Lytvyn: Russia is a strategic partner, and Russia should be a special partner for Ukraine. I think that under such critical circumstances, or even catastrophic circumstances, it is counterproductive to ask who is to blame. It is necessary now to return to the starting points and try to make these points closer to each other in order to adopt an appropriate decision.

RFE/RL: Do you think it is possible to make a deal with the Russians?

Lytvyn: We are destined to make a deal. Otherwise, public sentiments will grow against someone else [other] than Ukrainian politicians. Such is reality. [Politicians] will say that the reason [for Ukraine's troubles] is that Russia does not supply gas. When a man has no heat [in winter] and no possibility to secure a more or less normal existence, it will be easy to point to where his enemy is. I wouldn't like Ukrainians to assess the Ukrainian-Russian relations as bad. It is not late yet. It's necessary to continue negotiations.

RFE/RL: There are just a few days left. What is your prediction?

Lytvyn: I think that it is necessary to use the rule that is applied in the budget systems of both Ukraine and Russia. If a budget is not adopted, state expenses are financed on a monthly basis with a sum equal to one-twelfth of last year's budget expenses. If we fail to find a [price] formula until 31 December, we don't need to sign a document that could resemble a surrender of one of the sides.
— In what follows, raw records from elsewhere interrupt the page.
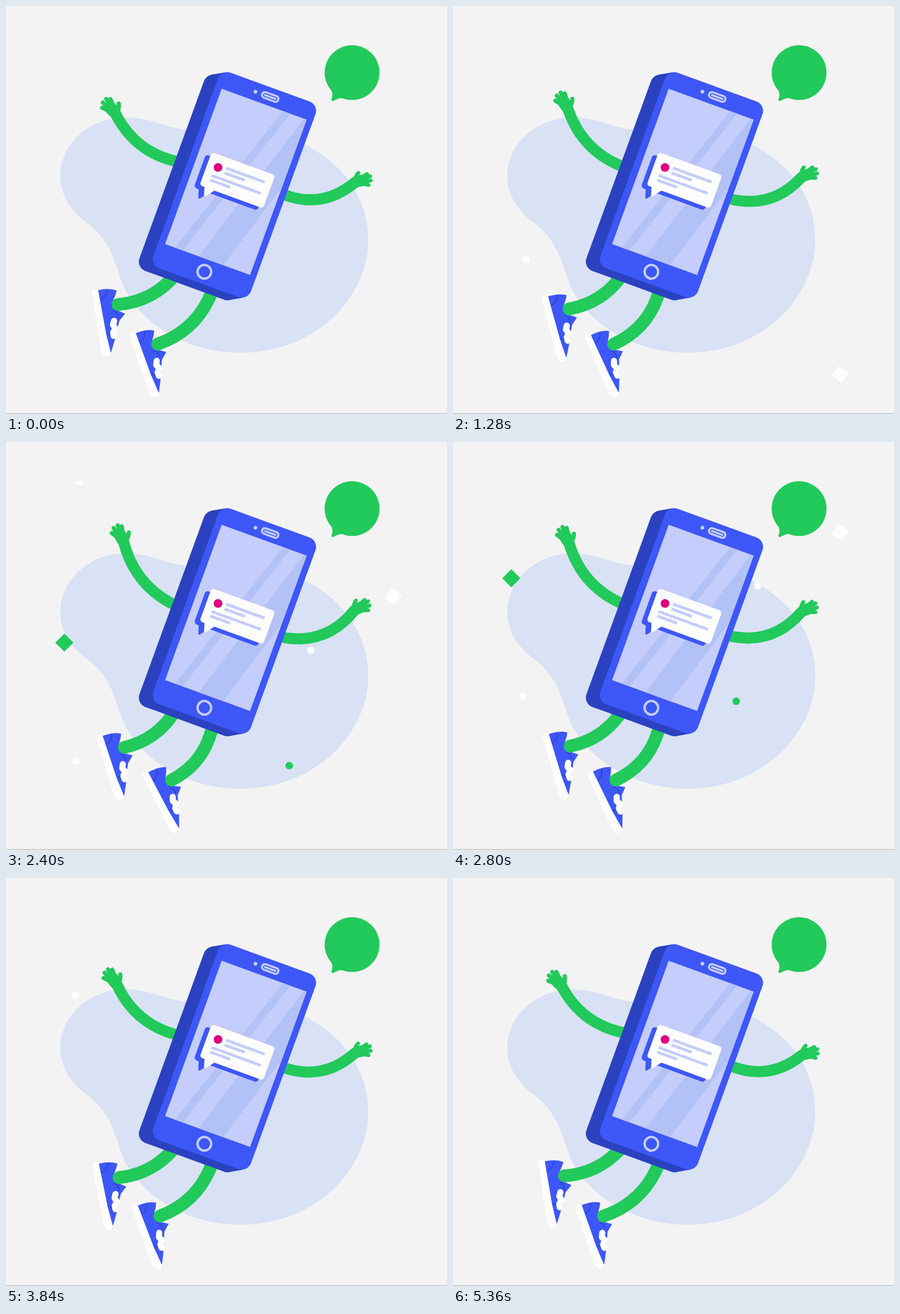
Recreate the animation shown at these times as an HTML page. Size 756 by 700 pixels, loop 5.44 s.

```html
<!DOCTYPE html>
<html lang="en">
<head>
<meta charset="utf-8">
<title>Jumping phone</title>
<style>
  html, body { margin: 0; width: 100%; height: 100%; overflow: hidden; background: #f3f3f3; }
  svg { display: block; width: 756px; height: 700px; }
  .green { fill: #21ca5a; }
  .blue { fill: #3d57f8; }
  .navy { fill: #2b42c0; }
  .pale { fill: #c4cdfb; }
  .white { fill: #fdfdfd; }
  .limb, .fingers { fill: none; stroke: #21ca5a; stroke-linecap: round; }
  .fingers { stroke-width: 7; }
  .lines { fill: none; stroke: #c4cdfb; stroke-width: 5; }
  .seam { fill: none; stroke: #2b42c0; stroke-width: 1.5; }
</style>
</head>
<body>
<svg viewBox="0 0 756 700">
  <defs>
    <clipPath id="band"><rect y="67" width="756" height="603"/></clipPath>
    <g id="hand">
      <path class="green" d="M-9 3 Q-12 -8 -13 -18 L8 -19 Q11 -9 9 3 Z"/>
      <path class="fingers" d="M-8 -13L-14 -22M-5 -13L-8 -29M0 -13L0 -31M4 -14L6 -27M4 -1Q11 -6 14 -13"/>
    </g>
    <g id="shoe">
      <path class="blue" d="M-34 -25 Q-15 -29 -2 -24 Q-3 -18 -8 -8 L-3 9 L12 16 L2 28 L-5 56 Q-9 70 -13 82 L-20 76 Z"/>
      <path class="seam" d="M-31 -9 Q-20 -12 -18 -25 M-8 10 Q-1 13 0 23 M-21 48 Q-17 48 -14 52"/>
      <path class="white" d="M-45 -23 Q-45 -28 -34 -27 L-21 50 L-14 80 Q-12 88 -20 89 Q-26 89 -30 79 Z"/>
      <path d="M-7 28 L-9 35 L-5 41 L-9 48 L-8 54" fill="none" stroke="#fdfdfd" stroke-width="10.5" stroke-linecap="round" stroke-linejoin="round"/>
    </g>
    <path id="card" d="M423 115 H527 Q533 115 533 121 V169.500 Q533 175.500 527 175.500 H444 L433 190 Q430 191 429.500 187 L426 175.500 H423 Q417 175.500 417 169.500 V121 Q417 115 423 115 Z"/>
  </defs>

  <path fill="#d9e1f5" d="M205 191 C250 191 270 209 310 212 C400 215 470 215 513 238 C585 275 621 335 621 402 C621 500 530 595 402 595 C300 595 220 535 197 470 C186 438 178 402 140 373 C112 353 93 325 93 292 C93 235 145 191 205 191 Z"/>

  <g clip-path="url(#band)">
    <g id="confetti">
      <circle class="white" cx="126" cy="431" r="6.3"/>
      <rect class="white" x="653.5" y="617.5" width="21" height="21" transform="rotate(35 664 628)"/>
      <rect class="green" x="89" y="696" width="22" height="22" transform="rotate(45 100 707)"/>
      <circle class="white" cx="522.5" cy="720" r="6.3"/>
      <circle class="green" cx="323" cy="381" r="6.5"/>
      <circle class="white" cx="119.500" cy="910" r="6.3"/>
      <circle class="green" cx="485.5" cy="918" r="6.5"/>
    </g>
  </g>

  <g id="body"></g>

  <g transform="rotate(20)">
    <rect class="navy" x="363" y="-12" width="178" height="357.500" rx="17"/>
    <path class="navy" d="M392.5 -21.8 L371.5 -9.8 L532.5 343 L553.5 331 Z"/>
    <rect class="blue" x="384" y="-24" width="178" height="357" rx="17"/>
    <rect class="pale" x="396" y="7" width="155" height="283.500"/>
    <path fill="#b3c2f6" d="M508 7 H521 L428 290.500 H414 Z M546 7 H551 V131 L502 290.500 H457 Z"/>
    <circle class="pale" cx="452" cy="-8" r="3.2"/>
    <rect class="pale" x="462.500" y="-15" width="33" height="13.500" rx="6.7"/>
    <rect x="467" y="-10.800" width="24" height="5" rx="2.5" fill="#c4cdfb" stroke="#3d57f8" stroke-width="1.5"/>
    <circle cx="475.5" cy="312.2" r="11.7" fill="none" stroke="#c4cdfb" stroke-width="4"/>
    <use href="#card" class="blue" x="-8" y="7"/>
    <use href="#card" class="white"/>
    <circle cx="436.3" cy="136" r="7.5" fill="#e0007f"/>
    <path class="lines" d="M449.500 132.300 H520 M450 141 H487 M430.500 152.700 H520.5 M431 160.800 H467"/>
  </g>

  <g class="green">
    <circle cx="593.3" cy="114.300" r="47"/>
    <path d="M556 140 Q562 152 558 160 Q558 165 563 162 Q569 158 580 157 Z"/>
  </g>
  <rect y="698.500" width="756" height="1.5" fill="#c9c9c9"/>
</svg>
<script>
const LOOP = 5440, STEP = 80, PEAK = 2165;

// As the body swings up, the root sinks and the tip moves by lift.
// Bend is the sideways bow of the limb; twist sets the tip against its end direction.
const limbs = [
  { tip: 'shoe', width: 22, root: [284, 468], end: [191, 511], sink: 2, lift: [12, 13], bend: .19, twist: 94, scale: '1' },
  { tip: 'shoe', width: 22, root: [353, 490], end: [258, 580], sink: 2, lift: [26, 0], bend: .23, twist: 99, scale: '1' },
  { tip: 'hand', width: 19, root: [296, 266], end: [187, 187], sink: 17, lift: [15, -15], bend: .24, twist: -5, scale: '1' },
  { tip: 'hand', width: 19, root: [478, 323], end: [598, 304], sink: 13, lift: [-1, -15], bend: -.29, twist: 18, scale: '-.92 .92' }
];

const swing = t => 1.02 * Math.exp(-(((t - PEAK) / 1370) ** 2));

// Confetti rises and slows down.
function rise(t) {
  const s = t - 1280;
  return .3653 * s - 3.38e-5 * s * s - 4;
}

function add(parent, name, attrs) {
  const node = document.createElementNS('http://www.w3.org/2000/svg', name);
  for (const key in attrs) node.setAttribute(key, attrs[key]);
  return parent.appendChild(node);
}

const body = document.getElementById('body');
const confetti = document.getElementById('confetti');
for (const limb of limbs) {
  limb.tipNode = add(body, 'use', { href: '#' + limb.tip });
  limb.path = add(body, 'path', { class: 'limb', 'stroke-width': limb.width });
}

function pose({ root, end, sink, lift, bend, twist, scale, path, tipNode }, p) {
  const x0 = root[0], y0 = root[1] + sink * p;
  const x1 = end[0] + lift[0] * p, y1 = end[1] + lift[1] * p;
  const cx = (x0 + x1) / 2 + bend * (y1 - y0);
  const cy = (y0 + y1) / 2 - bend * (x1 - x0);
  const angle = Math.atan2(x1 - cx, cy - y1) * 180 / Math.PI + twist;
  path.setAttribute('d', `M${x0} ${y0}Q${cx} ${cy} ${x1} ${y1}`);
  tipNode.setAttribute('transform', `translate(${x1} ${y1}) rotate(${angle}) scale(${scale})`);
}

function draw() {
  const t = Math.floor(performance.now() % LOOP / STEP) * STEP;
  const p = swing(t);
  for (const limb of limbs) pose(limb, p);
  confetti.setAttribute('transform', `translate(0 ${-rise(t)})`);
  requestAnimationFrame(draw);
}
draw();
</script>
</body>
</html>
```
RFE/RL: Will Ukraine not have to surrender its gas transportation system? [National Security and Defense Council head] Anatoliy Kinakh thinks that it is necessary to make some concessions to Russia regarding the [creation of] a gas-transportation consortium in order to alleviate the gas problem. Do you share this opinion?

Lytvyn: I'm categorically against making concessions. I'm in favor of adopting mutually advantageous resolution.

(Translated by Jan Maksymiuk)